Dinner for eight. Poppy.
For many Seattle foodies, Jerry Traunfeld, chef and writer of several cookbooks, (formerly of the Herbfarm, probably the most renowned Pacific Northwest restaurant) is something of a god. They swear by his recipes for unusually spiced vegetable dishes and herb-infused ice creams and when he announced that he was leaving the restaurant that made his name to open his own place, the city (or it seemed to me) was in a fever of anticipation for several months. This was particularly exciting for me, since I have never eaten at the Herbfarm, because my mother found it pretentious. It had a long waiting list for a reservation, an even longer list of instructions for dining there, and a menu that seemed to go on forever. Once, she went as far as booking a table, but when they started telling her all about the restaurant over the phone, she got fed up with all the details and canceled our reservation. Years went by, and somehow I never got around to trying it on my own.

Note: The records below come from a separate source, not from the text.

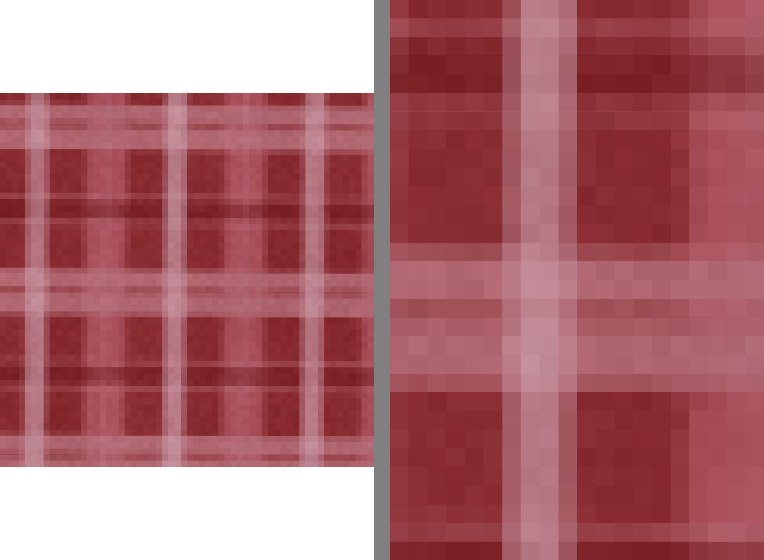
Left, the full canvas; right, a detail of the centre.
Reproduce this pattern procedurally as a Shadertoy shader.

```glsl
// Woven plaid in reds and pinks: a square cloth between white margins.
// The cloth is sampled on a coarse grid of cells; stripes are layered as
// periodic bands over a dark ground, slightly skewed and unevenly worn.

const float CELLS = 60.0;                   // cells along one side of the cloth
const vec2 PERIOD = vec2(22.25, 26.5);      // plaid repeat, in cells
const vec2 PHASE = vec2(6.1, 5.3);          // first pale stripe, in cells
const float SKEW = 0.011;

const vec3 GROUND = vec3(0.53, 0.165, 0.185);
const vec3 DEEP = vec3(0.43, 0.09, 0.11);
const vec3 PINK = vec3(0.66, 0.31, 0.355);
const vec3 ROSE = vec3(0.70, 0.42, 0.46);
const vec3 PALE = vec3(0.79, 0.61, 0.665);

// Integer hash of a lattice point, 0 to 1
float hash(ivec2 cell) {
    uvec2 k = uvec2(cell) * uvec2(1597u, 3571u);
    uint n = (k.x ^ (k.y << 7)) * 26699u;
    n = (n ^ (n >> 13)) * 48271u;
    n = (n ^ (n >> 15)) * 31337u;
    return float((n ^ (n >> 16)) & 65535u) / 65535.0;
}

// Bilinear value noise
float noise(vec2 p) {
    ivec2 i = ivec2(floor(p));
    vec2 f = fract(p);
    float a = mix(hash(i), hash(i + ivec2(1, 0)), f.x);
    float b = mix(hash(i + ivec2(0, 1)), hash(i + ivec2(1, 1)), f.x);
    return mix(a, b, f.y);
}

// Signed distance to the nearest multiple of the period
float repeatAround(float x, float period) {
    return x - period * floor(x / period + 0.5);
}

// Coverage of a stripe centred on zero, with a linear edge
float band(float d, float halfWidth, float soft) {
    return clamp(0.5 + (halfWidth - abs(d)) / soft, 0.0, 1.0);
}

// Snap to cell centres, easing across one pixel at cell borders
vec2 snapToCells(vec2 p, float pixel) {
    vec2 border = floor(p + 0.5);
    return border + clamp((p - border) / pixel, -0.5, 0.5);
}

vec3 plaid(vec2 p) {
    vec2 q = p - PHASE + SKEW * vec2(-p.y, -p.x) * vec2(-1.0, 1.0);
    float col = repeatAround(q.x, PERIOD.x);
    float row = repeatAround(q.y, PERIOD.y);
    float midCol = repeatAround(q.x - 0.5 * PERIOD.x, PERIOD.x);
    float midRow = repeatAround(q.y - 0.5 * PERIOD.y, PERIOD.y);
    float wear = noise(p / 6.0);

    // Ground with broad pink columns
    vec3 c = mix(GROUND, PINK, band(midCol, 3.2, 1.8));

    // Deep row framed by two thin lighter lines
    c = mix(c, DEEP, 0.5 * band(midRow, 1.4, 1.0));
    c = mix(c, ROSE, 0.42 * band(abs(midRow) - 2.1, 0.4, 1.0));

    // Rose rows split by a thin reddish line
    float split = band(row + 0.3, 0.55, 1.0);
    c = mix(c, ROSE, band(row, 3.6, 1.0) * (0.92 - 0.5 * split));

    // Faint thread in each pink column, then the pale columns
    c = mix(c, PALE, 0.15 * band(midCol, 0.4, 1.0));
    return mix(c, PALE, band(col, 1.65, 1.4) * (0.76 - 0.18 * wear));
}

void mainImage(out vec4 fragColor, in vec2 fragCoord) {
    float pixel = CELLS / iResolution.x;
    vec2 p = (fragCoord - 0.5 * iResolution.xy) * pixel;
    p = vec2(p.x, -p.y) + 0.5 * CELLS;      // cloth space, y downwards

    vec2 s = snapToCells(p, pixel);
    vec3 cloth = plaid(s);

    // Fine mottling per cell and slow fading across the cloth
    cloth += 0.035 * (noise(s - 0.5) - 0.5);
    cloth += 0.03 * (noise(s / 9.0 + 40.0) - 0.5);

    // White margins above and below
    float inside = band(p.y - 0.5 * CELLS, 0.5 * CELLS, pixel);
    fragColor = vec4(mix(vec3(1.0), cloth, inside), 1.0);
}
```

Now I was intrigued by the news that not only was Traunfeld opening his own restaurant, but that it would be in Capitol Hill, where I do most of my eating.
First, we heard that the restaurant would be called Poppy. Then, I read that it would occupy space at the north end of Broadway and would serve an Indian-inflected menu, inspired by Jerry's recent trip to that far eastern subcontinent. I would drive past the huge windows and see the ongoing construction inside. Opening dates were bandied about; rumors of a soft opening floated around. At last, the opening night was confirmed - last Saturday - and a few days later, G. called. G. is a friend of my mother's, and one of the few in her mostly conservative Taiwanese circle of friends who is eager to seek out and try Western food. Her son is a friend of mine, and he is a chef/foodie extraordinaire. (Whenever we meet, we spend the entire time talking about whatever restaurants we've tried since we last saw each other). When she invites me to dinner, I say, yes please. This is perfect. If it were left to me weeks, or months would pass by before I ventured out to the far end of Broadway to try this new place.

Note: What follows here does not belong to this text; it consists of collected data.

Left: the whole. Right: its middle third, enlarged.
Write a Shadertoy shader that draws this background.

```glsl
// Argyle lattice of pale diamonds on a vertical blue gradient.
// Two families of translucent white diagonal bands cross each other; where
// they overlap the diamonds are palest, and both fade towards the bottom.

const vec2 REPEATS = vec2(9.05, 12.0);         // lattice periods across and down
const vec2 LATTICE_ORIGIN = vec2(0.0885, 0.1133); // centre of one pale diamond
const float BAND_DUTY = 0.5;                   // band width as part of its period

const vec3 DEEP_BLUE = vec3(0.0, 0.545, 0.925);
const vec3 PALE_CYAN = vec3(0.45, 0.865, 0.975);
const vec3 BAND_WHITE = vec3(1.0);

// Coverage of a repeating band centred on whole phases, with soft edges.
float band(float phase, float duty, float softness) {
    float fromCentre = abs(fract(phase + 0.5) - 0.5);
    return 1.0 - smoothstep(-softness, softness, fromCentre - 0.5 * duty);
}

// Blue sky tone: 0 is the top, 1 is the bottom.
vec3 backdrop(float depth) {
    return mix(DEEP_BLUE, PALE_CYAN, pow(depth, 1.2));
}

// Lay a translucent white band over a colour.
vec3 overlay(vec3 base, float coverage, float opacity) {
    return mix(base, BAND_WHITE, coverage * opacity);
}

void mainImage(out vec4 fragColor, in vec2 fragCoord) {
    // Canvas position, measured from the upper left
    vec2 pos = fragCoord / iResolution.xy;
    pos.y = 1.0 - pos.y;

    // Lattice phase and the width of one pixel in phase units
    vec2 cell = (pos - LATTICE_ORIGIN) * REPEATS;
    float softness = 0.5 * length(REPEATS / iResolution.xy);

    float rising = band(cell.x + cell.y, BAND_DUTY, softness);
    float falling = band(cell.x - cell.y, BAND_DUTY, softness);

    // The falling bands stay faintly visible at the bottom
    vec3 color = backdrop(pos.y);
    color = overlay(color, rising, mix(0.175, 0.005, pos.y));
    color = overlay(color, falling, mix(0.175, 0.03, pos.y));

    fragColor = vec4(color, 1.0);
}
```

I am early, so I choose to wait at the bar, and instead of nervously sipping ice water or asking for a lemonade I throw caution to the wind and recklessly order a cocktail. When I ask the bartender for a recommendation, he asks if I want something from the menu, or if I want him to create something for me. Why not? Exotically beautiful bottles appear in front of me, shaken together with vodka and ice and strained into a frosty glass, adorned with a fat curl of lemon zest that looks like a goldfish swimming around its bowl. It turns out to be a martini scented with framboise and elderflower liqueur, not too sweet, slightly fruity and floral, somehow exactly what I needed. The rest of my party arrives, and I close out my tab and head towards our table. We are in a far corner of the airy, open space that looks like a Design Within Reach exploded in a Scandinavian Modern house, all pale wood with touches of bright colors, white pendant lamps, modern without being cold.
There are several appetizers - we order three of them in multiples, 'cause that's the way we roll - and then the evening's menu. There are two set menus, one "Thali" (with vegetarian options) with ten or eleven dishes, and one "Smali" with five or six dishes. A thali, apparently, is an Indian meal served in many small bowls or plates arranged on a round tray. The details are a little blurry, but this is what I remember: Eggplant "fries," salty-sweet and a bit squishy. Little tartlets of Taleggio cheese, leeks, apples, and dill, with a meltingly crumbly crust. Deep-fried mussels, crisp outside, soft inside, apparently a signature dish. The "Thali" arrives, with all sorts of exciting things in little dishes. The largest dishes are a saké-marinated cod with a cucumber salad, sweet and warm and cool and spicy all at once, and a piece of braised pork belly served on a bed of shredded Napa cabbage, probably some of the best pork belly I have ever eaten in a restaurant. In the middle is another bowl of rice capped with a flap of oven-blistered naan sprinkled with tiny black seeds. There is a sweet-tart gazpacho made with some sort of melon, a bowl of chickpeas in a light dressing, watermelon-and-lime pickle, Romano beans with hazelnuts, and sweet little beets. (Does no one trim the ends of beans anymore? Is it just me?). There is not too much of anything, but just enough so you are satisfied with the range of flavors and textures before you. It is like the grand menu at a fancy restaurant, but only better, because the atmosphere is friendly and casual, and everything comes at once, instead of in an interminable procession of courses. And then it is time for dessert, which none of us can resist.
We pass around a "rocky rose sundae" made with chocolate sorbet, Marcona almonds, marshmallows, rose-water syrup, and whipped cream, and another glass of chocolate malt ice cream. I have a plum tart oozing cream on top, with a sweet version of that same meltingly crumbly crust that supported the apple-dill-Taleggio tart from the beginning of the meal. Someone hands me a bite of a deep-dish pear tart, wrapped in a pastry scented with, I think, celery seed. Everything is gently flavored with all kinds of mysterious (mysterious to me, at least) herbs and spices, most of which I can't quite identify, and it is somehow strange and exciting all at once. I am dizzy with food (and with framboise-and-elderflower spiked vodka) and cannot wait until I come here again. Soon. I say this all the time, and I hope to mean it, for once.
We walk out to the car through the back door, past raised garden beds planted with herbs and greens, all still young and tender. I am sure they will find their way into the kitchen, and onto our plates, the way the food here has already made its way into my heart.